structure sucked out, leaving a huge swirling mass of psychedelic
tribal ambience, while managing to still rock somehow. The rest of
volume three area gorgeously obfuscated drift through a sonic
landscape at once rough and lo-fi and blissfully lush, strange
industrial clatter and clang is muted and smeared into mumbly
ambience, guitars are looped into hypnotic stretches of throbbing
drone, bits of dreamlike melody, simple spacious piano, are wreathed
in fuzz and warped into gorgeous slabs of pop ambient fuzz, the whole
thing is surprisingly tranquil and shimmery, especially after that

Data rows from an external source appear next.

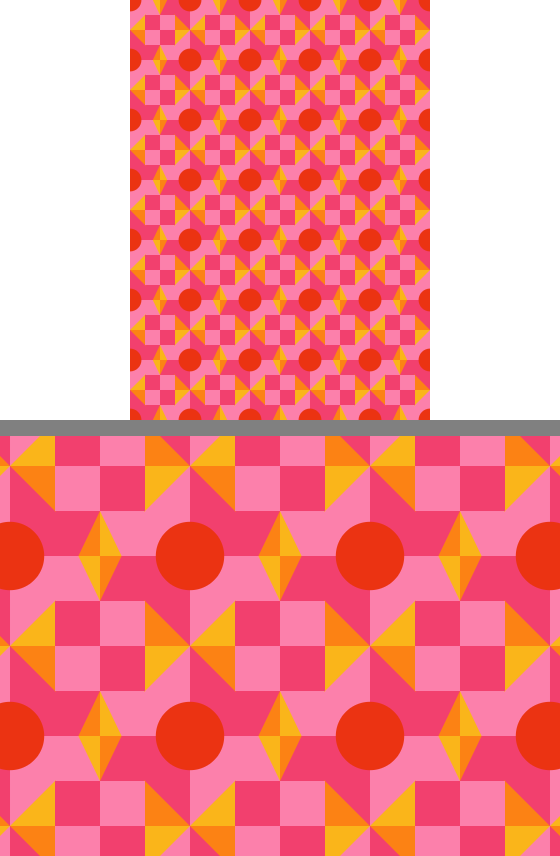
Top: the whole. Bottom: its middle third, enlarged.
A WebGL 2 fragment shader for this pattern:

```glsl
#version 300 es
precision highp float;
// Geometric panel of discs, kites and checked blocks with bow-tie triangles, on white.

uniform vec2 u_resolution;
out vec4 outColor;

const vec2 REPEATS = vec2(5.0, 7.0);       // cells across and down
const float DISC_RADIUS = 0.19;            // lengths below are in cells
const vec2 KITE_HALF = vec2(0.12, 0.25);
const float BLOCK_HALF = 0.25;

const vec3 WHITE = vec3(1.0);
const vec3 LIGHT_PINK = vec3(0.99, 0.50, 0.67);
const vec3 DEEP_PINK = vec3(0.95, 0.25, 0.43);
const vec3 RED = vec3(0.92, 0.20, 0.07);
const vec3 YELLOW = vec3(0.98, 0.71, 0.10);
const vec3 ORANGE = vec3(0.99, 0.51, 0.08);

// Coverage of a shape from its signed distance and the pixel size.
float cover(float dist, float pixel) {
    return clamp(0.5 - dist / pixel, 0.0, 1.0);
}

// Smooth checker of half-cell quadrants: 1 where the signs of q differ.
float quadrantCheck(vec2 q, float pixel) {
    vec2 edge = sign(q) * (0.25 - abs(abs(q) - 0.25));
    vec2 side = clamp(edge / pixel + 0.5, 0.0, 1.0);
    return mix(side.x, 1.0 - side.x, side.y);
}

void main() {
    float pixel = REPEATS.y / u_resolution.y;
    vec2 centred = (gl_FragCoord.xy - 0.5 * u_resolution) * pixel;
    vec2 p = centred + 0.5 * REPEATS;
    vec2 q = p - floor(p + 0.5);           // offset from the nearest disc
    vec2 b = 0.5 - abs(q);                 // folded offset from the block centre

    // Two-tone ground and its counterchanged colours
    float check = quadrantCheck(q, pixel);
    vec3 color = mix(DEEP_PINK, LIGHT_PINK, check);
    vec3 warm = mix(ORANGE, YELLOW, check);
    vec3 square = mix(LIGHT_PINK, DEEP_PINK, check);

    // Bow-tie triangles, tucked one pixel under the block
    float triangle = max((b.x + b.y - 0.5) * inversesqrt(2.0),
                         BLOCK_HALF - pixel - b.x);
    color = mix(color, warm, cover(triangle, pixel));

    // Checked block
    color = mix(color, square, cover(max(b.x, b.y) - BLOCK_HALF, pixel));

    // Kite between discs
    float kite = (b.x / KITE_HALF.x + abs(q.y) / KITE_HALF.y - 1.0)
               * KITE_HALF.x * KITE_HALF.y / length(KITE_HALF);
    color = mix(color, warm, cover(kite, pixel));

    // Disc
    color = mix(color, RED, cover(length(q) - DISC_RADIUS, pixel));

    // White margins at the sides
    float panel = abs(centred.x) - 0.5 * REPEATS.x;
    outColor = vec4(mix(WHITE, color, cover(panel, pixel)), 1.0);
}
```
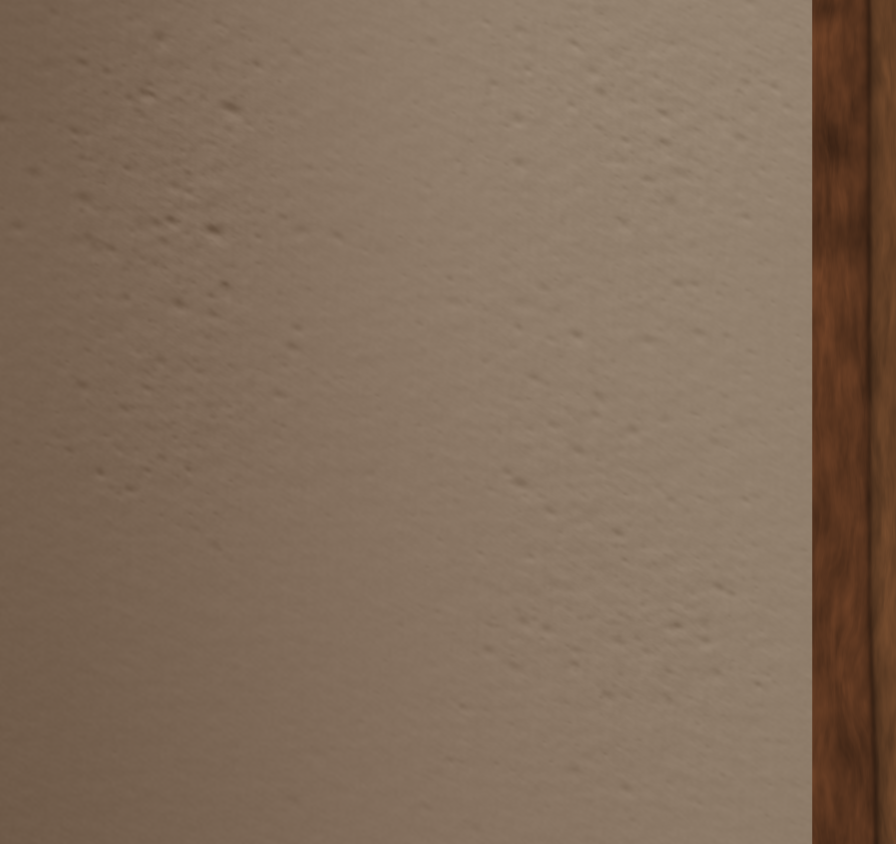
This texture is drawn by a WebGL 1 fragment shader. Its source:

```glsl
precision highp float;

// Pitted plaster wall in warm side light, beside a strip of dark wooden boards.
// Layered cell-scattered dents with lit lower rims sit over a smooth gradient;
// the boards use noise stretched along the grain, split by a narrow groove.

uniform vec2 u_resolution;

const float WALL_EDGE = 0.9065;

float hash(vec2 p) {
  return fract(sin(dot(p, vec2(127.1, 311.7))) * 43758.545);
}

float noise(vec2 p) {
  vec2 cell = floor(p);
  vec2 f = fract(p);
  f = f * f * (3.0 - 2.0 * f);
  float low = mix(hash(cell), hash(cell + vec2(1.0, 0.0)), f.x);
  float high = mix(hash(cell + vec2(0.0, 1.0)), hash(cell + vec2(1.0, 1.0)), f.x);
  return mix(low, high, f.y);
}

float fbm(vec2 p) {
  float sum = 0.0;
  float gain = 0.5;
  for (int i = 0; i < 4; i++) {
    sum += gain * noise(p);
    p = p * 2.03 + vec2(17.3, 9.1);
    gain *= 0.5;
  }
  return sum;
}

float blob(vec2 p, vec2 center, vec2 radius) {
  vec2 d = (p - center) / radius;
  return exp(-dot(d, d));
}

// Where the plaster is rough, 0 to 1
float roughness(vec2 uv) {
  float r = 0.85 * blob(uv, vec2(0.20, 0.82), vec2(0.14, 0.17));
  r += 0.55 * blob(uv, vec2(0.20, 0.52), vec2(0.13, 0.15));
  r += 0.70 * blob(uv, vec2(0.72, 0.87), vec2(0.20, 0.18));
  r += 0.65 * blob(uv, vec2(0.72, 0.25), vec2(0.17, 0.20));
  r += 0.35 * blob(uv, vec2(0.62, 0.55), vec2(0.20, 0.18));
  return clamp(r + 0.10, 0.0, 1.0);
}

// Scattered dents: negative in the hollow, positive on the rim below
float dents(vec2 p, float scale, float density, float seed) {
  vec2 q = p * scale;
  vec2 home = floor(q);
  float shade = 0.0;
  for (int j = -1; j <= 1; j++) {
    for (int i = -1; i <= 1; i++) {
      vec2 cell = home + vec2(float(i), float(j));
      vec2 jitter = vec2(hash(cell + seed), hash(cell + seed + 31.7));
      float present = smoothstep(0.0, 0.10, density - hash(cell + seed + 57.3));
      float size = mix(0.15, 0.29, hash(cell + seed + 83.9));
      vec2 d = q - cell - jitter;
      d.y += 0.3 * d.x;
      vec2 radius = size * vec2(1.25, 0.85);
      float hollow = blob(d, vec2(0.0), radius);
      float rim = blob(d, vec2(0.2, -1.4) * size, radius * 1.1);
      shade += present * (0.5 * rim - hollow);
    }
  }
  return shade;
}

vec3 plaster(vec2 uv, vec2 p) {
  // Broad light, brighter toward the right and the top
  float light = 0.438 + 0.129 * smoothstep(-0.30, 0.88, uv.x);
  light += 0.028 * (uv.y - 0.5);
  light += 0.014 * blob(uv, vec2(0.48, 0.85), vec2(0.25, 0.40));
  light -= 0.008 * blob(uv, vec2(0.0, 0.05), vec2(0.30, 0.35));
  light -= 0.024 * blob(uv, vec2(0.0, 1.0), vec2(0.20, 0.20));
  light += 0.012 * (fbm(p * 4.0) - 0.47);

  // Relief lit from above at two sizes, then dents from small to large
  float rough = roughness(uv);
  vec2 q = vec2(p.x, p.y + 0.4 * p.x);
  vec2 fine = q * vec2(72.0, 110.0);
  vec2 coarse = q * vec2(36.0, 58.0) + 40.0;
  float relief = fbm(fine) - fbm(fine + vec2(-0.25, 0.55));
  float lumps = fbm(coarse) - fbm(coarse + vec2(-0.2, 0.45));
  light += relief * (0.014 + 0.046 * rough) + lumps * (0.006 + 0.034 * rough);
  light += 0.022 * dents(p, 68.0, 0.48 * rough, 3.0);
  light += 0.044 * dents(p, 42.0, 0.32 * rough, 11.0);
  light += 0.074 * dents(p, 31.0, 0.02 + 0.10 * rough, 29.0);
  light += 0.010 * (noise(p * 260.0) - 0.5);

  float warmth = smoothstep(0.2, 0.9, uv.x + 0.3 * (uv.y - 0.5));
  vec3 tint = mix(vec3(0.0, -0.081, -0.150), vec3(0.0, -0.070, -0.143), warmth);
  return vec3(light) + tint;
}

vec3 wood(vec2 uv, vec2 p) {
  float grooveX = 0.970 + 0.008 * smoothstep(0.35, 0.0, uv.y);
  float side = smoothstep(-0.003, 0.006, uv.x - grooveX);
  float warp = 0.05 * fbm(p * vec2(14.0, 5.0));
  float grain = fbm(vec2((p.x + warp) * 130.0, p.y * 24.0)) - 0.47;
  float stain = fbm(vec2(p.x * 32.0, p.y * 18.0) + 5.0) - 0.47;
  float knot = blob(uv, vec2(0.936, 0.83), vec2(0.028, 0.025))
             + blob(uv, vec2(0.926, 0.99), vec2(0.022, 0.012))
             + 0.5 * blob(uv, vec2(0.93, 0.12), vec2(0.04, 0.06));
  vec3 color = mix(vec3(0.356, 0.212, 0.126), vec3(0.398, 0.257, 0.156), side);
  color *= 1.0 + 0.40 * grain + mix(0.50, 0.20, side) * stain - 0.20 * knot;
  float groove = blob(uv, vec2(grooveX, uv.y), vec2(0.0030, 1.0));
  float shadow = blob(uv, vec2(grooveX + 0.002, uv.y), vec2(0.010, 1.0));
  return color * (1.0 - 0.18 * groove - 0.18 * shadow);
}

void main() {
  vec2 uv = gl_FragCoord.xy / u_resolution;
  vec2 p = gl_FragCoord.xy / u_resolution.y;
  float soft = 0.75 / u_resolution.x;
  float board = smoothstep(-soft, soft, uv.x - WALL_EDGE);
  gl_FragColor = vec4(mix(plaster(uv, p), wood(uv, p), board), 1.0);
}
```
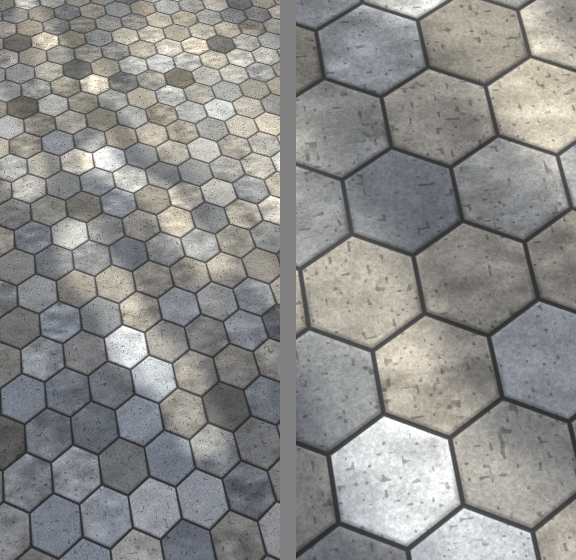
Left, the full canvas; right, a detail of the centre.
Write a Shadertoy shader that draws this texture.

```glsl
// Hexagonal concrete paving seen in perspective, with diagonal patches of sunlight.

float hash(vec2 p) {
    vec3 q = fract(vec3(p.xyx) * 0.1031);
    q += dot(q, q.yzx + 33.33);
    return fract((q.x + q.y) * q.z);
}

float noise(vec2 p) {
    vec2 i = floor(p), f = fract(p);
    f = f * f * (3.0 - 2.0 * f);
    return mix(mix(hash(i), hash(i + vec2(1, 0)), f.x),
               mix(hash(i + vec2(0, 1)), hash(i + vec2(1, 1)), f.x), f.y);
}

float fbm(vec2 p) {
    float sum = 0.0, amp = 0.53;
    for (int k = 0; k < 4; k++) {
        sum += amp * noise(p);
        p = mat2(1.6, 1.2, -1.2, 1.6) * p + 7.3;
        amp *= 0.5;
    }
    return sum;
}

// Soft light along the segment a-b, fading out at radius r.
float beam(vec2 p, vec2 a, vec2 b, float r) {
    vec2 d = b - a;
    float t = clamp(dot(p - a, d) / dot(d, d), 0.0, 1.0);
    return 1.0 - smoothstep(0.35 * r, 1.3 * r, length(p - a - t * d));
}

// Offset from the nearest hexagon centre; hexagons are one unit wide, points up.
vec2 hexOffset(vec2 g) {
    vec2 s = vec2(1.0, 1.7320508);
    vec2 a = mod(g + 0.5 * s, s) - 0.5 * s;
    vec2 b = mod(g, s) - 0.5 * s;
    return dot(a, a) < dot(b, b) ? a : b;
}

float sunlight(vec2 p) {
    vec2 q = p + 0.07 * (vec2(noise(p * 7.0), noise(p * 7.0 + 31.0)) - 0.5);
    float sun = 0.85 * beam(q, vec2(0.60, 0.24), vec2(1.02, 0.64), 0.23);
    sun = max(sun, beam(q, vec2(0.29, 0.89), vec2(0.72, 1.53), 0.10));
    sun = max(sun, 0.95 * beam(q, vec2(0.36, 0.56), vec2(0.76, 0.90), 0.08));
    sun = max(sun, 0.75 * beam(q, vec2(0.00, 0.40), vec2(0.09, 0.66), 0.08));
    sun = max(sun, 0.65 * beam(q, vec2(0.10, 0.05), vec2(0.24, 0.28), 0.07));
    sun = max(sun, 0.80 * beam(q, vec2(0.38, 0.28), vec2(0.58, 0.48), 0.08));
    sun = max(sun, 0.60 * beam(q, vec2(0.60, 0.08), vec2(0.95, 0.26), 0.12));
    sun = max(sun, 0.55 * beam(q, vec2(0.82, 0.80), vec2(1.02, 1.05), 0.08));
    // Diagonal leaf shadows break up the light
    vec2 streak = vec2(dot(p, vec2(0.8, -0.6)) * 11.0, dot(p, vec2(0.6, 0.8)) * 3.5);
    return sun * (0.68 + 0.5 * noise(streak + 4.0));
}

void mainImage(out vec4 fragColor, in vec2 fragCoord) {
    vec2 uv = fragCoord / iResolution.xy;
    vec2 p = vec2(uv.x, 2.0 * (1.0 - uv.y));

    // Project the canvas onto the ground plane
    mat3 camera = mat3(0.1323, -0.0070, 0.0089,
                       -0.0039, -0.0737, 0.0393,
                       0.7160, 0.8750, 1.0);
    vec3 w = inverse(camera) * vec3(p, 1.0);
    vec2 g = w.xy / w.z;
    float px = 0.6 * length(fwidth(g));

    // Stone shape and identity
    vec2 h = hexOffset(g);
    vec2 id = round((g - h) * vec2(2.0, 1.1547005)) + 120.0;
    vec2 c = abs(h);
    float edge = 0.5 - max(c.x, dot(c, vec2(0.5, 0.8660254)));
    float tone = hash(id), mood = hash(id + 57.0), tint = hash(id + 113.0);

    // Stone colour: even spread with a few pale and dark ones
    float value = 0.47 + 0.11 * (tone - 0.5);
    value += 0.10 * smoothstep(0.80, 0.90, mood) - 0.11 * smoothstep(0.12, 0.05, mood);
    vec3 stone = value * mix(vec3(0.97, 1.0, 1.05), vec3(1.03, 1.0, 0.95), tint);

    // Cloudy wear, stronger on some stones, and fine grain
    float wear = fbm(g * vec2(3.0, 5.5) + id * 3.7) - 0.5;
    stone *= 1.0 + wear * mix(0.12, 0.75, hash(id + 211.0));
    float grain = noise(g * 34.0 + 300.0) + noise(g * 71.0 + 500.0) - 1.0;
    stone *= 1.0 + 0.13 * grain;
    stone *= 1.0 - 0.25 * smoothstep(0.80, 0.95, noise(g * 22.0 + 900.0));

    // Sun, warm against the bluish shade
    float sun = sunlight(p);
    float haze = smoothstep(1.7, 0.2, p.y);
    vec3 light = mix(vec3(0.95, 0.97, 1.01), vec3(1.12, 1.11, 1.08), haze);
    light += sun * vec3(0.59, 0.56, 0.48);
    vec3 color = stone * light;

    // Bevelled rim: paler above, darker below, then the dark joint
    float rim = 1.0 - smoothstep(0.035 - px, 0.055 + px, edge);
    color *= 1.0 + rim * mix(-0.24, 0.06, smoothstep(-0.25, 0.25, h.y));
    float joint = 1.0 - smoothstep(0.019 - px, 0.021 + px, edge);
    vec3 gap = vec3(0.19, 0.19, 0.195) * (0.8 + 0.5 * sun + 0.4 * haze);
    color = mix(color, gap, joint * 0.92);

    fragColor = vec4(clamp(color, 0.0, 1.0), 1.0);
}
```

opening salvo, and the dense rhythmic intensity of the first two
movements, but within the context of Tarentel's seriously epic Ghetto
Beat symphony, it couldn't sound more perfect.
The final movement (the 4th and last lp in the series) offers
up Ghetto Beats' heaviest moment in the form of "Somebody Fucks With Everybody", a sidelong doom dirge blow out, referencing everyone from SUNNO))) to Growing to Nadja, a thick glacial swirl of downtuned
guitars, wreathed in effulgent streaks of damaged outerspace FX and
psychrock solar flares, all underpinned by Neurosis style tribal
rhythms, constantly sounding as if any second the song will kick into
the heaviest riff of all time, but instead, it stretches on and on,
building and building, some sort of cosmic lo-fi krautrock ambience,
massive and heavy, but strangely dreamy and blissful.
The rest of Ghetto Beats pretty much eschews the titular beats
entirely, instead offering up several brief ambient drifts, the far
away foresty folk hovering above slow moving slabs of glacial low end
of "Where Time Forgot", the ultra brief scrape and shuffle of
"Isalais Delay", the murky disembodied post rock of "You Do This.
I'll Do That", a strange landscape of fuzzy melodies and indistinct
song fragments, all woven into some sort of soft focus fever dream,
and finally, "Lake Light", a two minute outro, the glorious final
flurry of sound in this epic sonic travelogue spread out over 2cds, a
gorgeously hopeful, sparkling glistening drift of shimmery harmonics,
and misty minor key flutter...
Like we mentioned before, we've loved everything Tarentel has
done in the past, but this is by far our favorite, and how could it
not be after drifting dreamily through two plus glorious hours of
Ghetto Beats, immersing ourselves in a dreamy, druggy, murky world of drifting space drones and propulsive beats, of fuzzed out shimmer and barely there ambience... So amazing!
Packaged in a super striking, full color, eight panel fold out
sleeve, limited to 3000 copies, each with a numbered metallic sticker
affixed to the front." [Aquarius Records]